He has been repeatedly attacked for his leading role in the quota reformation movement. However, he was steadfast in his demands and his criticism of the ruling party. This has contributed to his popularity and has led him to become the VP-elect of the Dhaka University Central Students’ Union (DUCSU).
However, the DUCSU polls were also marred by complaints of irregularities, just like the national polls, and all of the panels, except for BCL, have been demanding fresh elections.
In the midst of all this, VP-elect Nurul Haque Nur decided to take the oath to office.
Many are of the opinion that Nurul Haque Nur was given the VP post -- where BCL won all of the seats other than the VP post -- to divide the protest movements from the general students in demand of fresh polls.
Indeed, Nur has gone with the DU administration to break the fast of the students who were staging a hunger strike in demand of fresh polls, and he was able to persuade the students to break their fast.
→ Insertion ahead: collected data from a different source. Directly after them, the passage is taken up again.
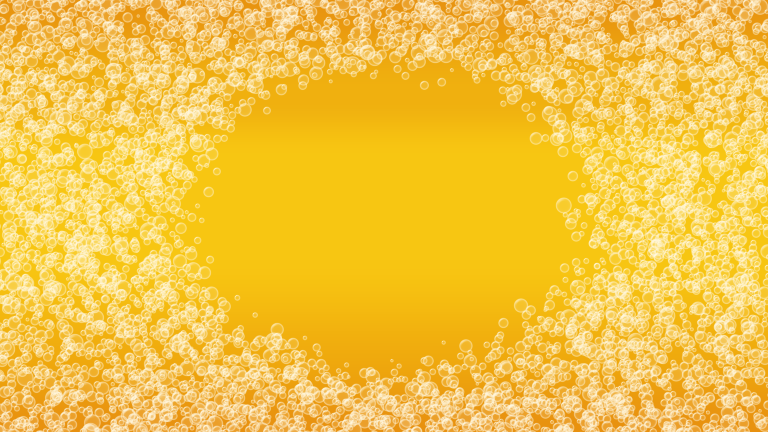
Write a WebGL 2 fragment shader that draws this background.

```glsl
#version 300 es
precision highp float;
// Golden beer backdrop: translucent foam bubbles around a clear oval centre.
uniform vec2 u_resolution;
out vec4 fragColor;

float hash(vec2 p) {
  return fract(sin(dot(p, vec2(127.1, 311.7))) * 43758.5453);
}

float noise(vec2 p) {
  vec2 cell = floor(p), f = fract(p);
  f = f * f * (3.0 - 2.0 * f);
  return mix(mix(hash(cell), hash(cell + vec2(1, 0)), f.x),
             mix(hash(cell + vec2(0, 1)), hash(cell + vec2(1, 1)), f.x), f.y);
}

// Vertical amber gradient, brightest across the middle.
vec3 beer(float y) {
  vec3 gold = vec3(0.97, 0.775, 0.07);
  vec3 color = mix(vec3(0.91, 0.57, 0.06), vec3(0.935, 0.655, 0.05), smoothstep(0.0, 0.18, y));
  color = mix(color, gold, smoothstep(0.12, 0.41, y));
  color = mix(color, vec3(0.94, 0.69, 0.06), smoothstep(0.64, 0.77, y));
  return mix(color, vec3(0.91, 0.58, 0.06), smoothstep(0.79, 1.0, y));
}

// Chance of a bubble: none in the oval, rising outside it.
float foamDensity(vec2 p) {
  float oval = length((p - vec2(0.0, -0.002)) / vec2(0.395, 0.305));
  float clumps = 0.5 + 0.56 * noise(p * 9.0 + 20.0);
  return smoothstep(0.98, 1.4, oval) * clumps;
}

// Opacity of one bubble: faint body, thin rim and a lit upper-left arc.
float bubble(vec2 offset, float radius, float pixel) {
  float dist = length(offset);
  float t = dist / radius;
  float disc = 1.0 - smoothstep(radius - pixel * 0.6, radius + pixel * 0.6, dist);
  float body = 0.14 + 0.1 * t * t * t;
  float width = 0.0011 + 0.3 * pixel;
  float rim = 0.32 * exp(-pow((dist - radius + width) / width, 2.0));
  float facing = max(dot(offset / max(dist, 1e-5), vec2(-0.6, 0.8)), 0.0);
  float arc = 0.4 * pow(facing, 4.0) * smoothstep(0.25, 0.0, abs(t - 0.75));
  return disc * min(body + rim + arc, 0.85);
}

void main() {
  float pixel = 1.0 / u_resolution.y;
  vec2 p = (gl_FragCoord.xy - 0.5 * u_resolution) * pixel;
  vec3 color = beer(p.y + 0.5);

  // Turned, jittered grids of bubbles, from large to small.
  for (int layer = 0; layer < 7; layer++) {
    float k = float(layer);
    float size = mix(0.05, 0.026, k / 6.0);
    float angle = 0.3 + k * 1.7;
    mat2 turn = mat2(cos(angle), sin(angle), -sin(angle), cos(angle));
    vec2 grid = turn * p / size + k * 17.3;
    for (int n = 0; n < 9; n++) {
      vec2 cell = floor(grid) + vec2(n % 3, n / 3) - 1.0;
      vec2 seed = cell + k * 53.0;
      vec2 center = cell + vec2(hash(seed + 0.3), hash(seed + 7.7));
      vec2 place = transpose(turn) * (center - k * 17.3) * size;
      if (hash(seed + 3.1) >= foamDensity(place)) continue;
      float radius = size * mix(0.16, 0.43, hash(seed + 11.9));
      float alpha = bubble(p - place, radius, pixel);
      color = mix(color, vec3(1.0, 0.97, 0.88), alpha * 0.9);
    }
  }
  fragColor = vec4(color, 1.0);
}
```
Nur is a proven powerful ally when it comes to the street politics of general students and the Awami League seem to have brought him into the fold.
Nur is a known critic of the ruling party. But the way the current state works is by turning critics into supporters and accomplices. That is exactly what the Awami League government is doing with Nur. Without knowing, Nur is losing his credibility among the general students who expect him to stay as a strong dissenting voice against the ruling government.
Whether Nur will be able to continue his legacy as a social leader of a reformist movement will depend on the steps he takes regarding the DUCSU poll protests, and other movements to emerge in the country.
But he is already showing signs of relenting.
After a meeting with Prime Minister Sheikh Hasina, he has said that he sees his lost mother in her, and that she has taken Bangladesh to new heights of development under her leadership. BCL has also claimed Nur as one of their own, and Nur acquiesced.
However, this is the same Nur who was brutally beaten by the same ruling party cadres during the height of the quota reform movement.
This raises a question: Will Nur be able to continue as the powerful voice of dissenting general students, or will he become an arm of the ruling government, available at their beck and call when they need to quell the next student movement?
I guess only time can tell.
Anupam Debashis Roy is a Sub-Editor of Dhaka Tribune.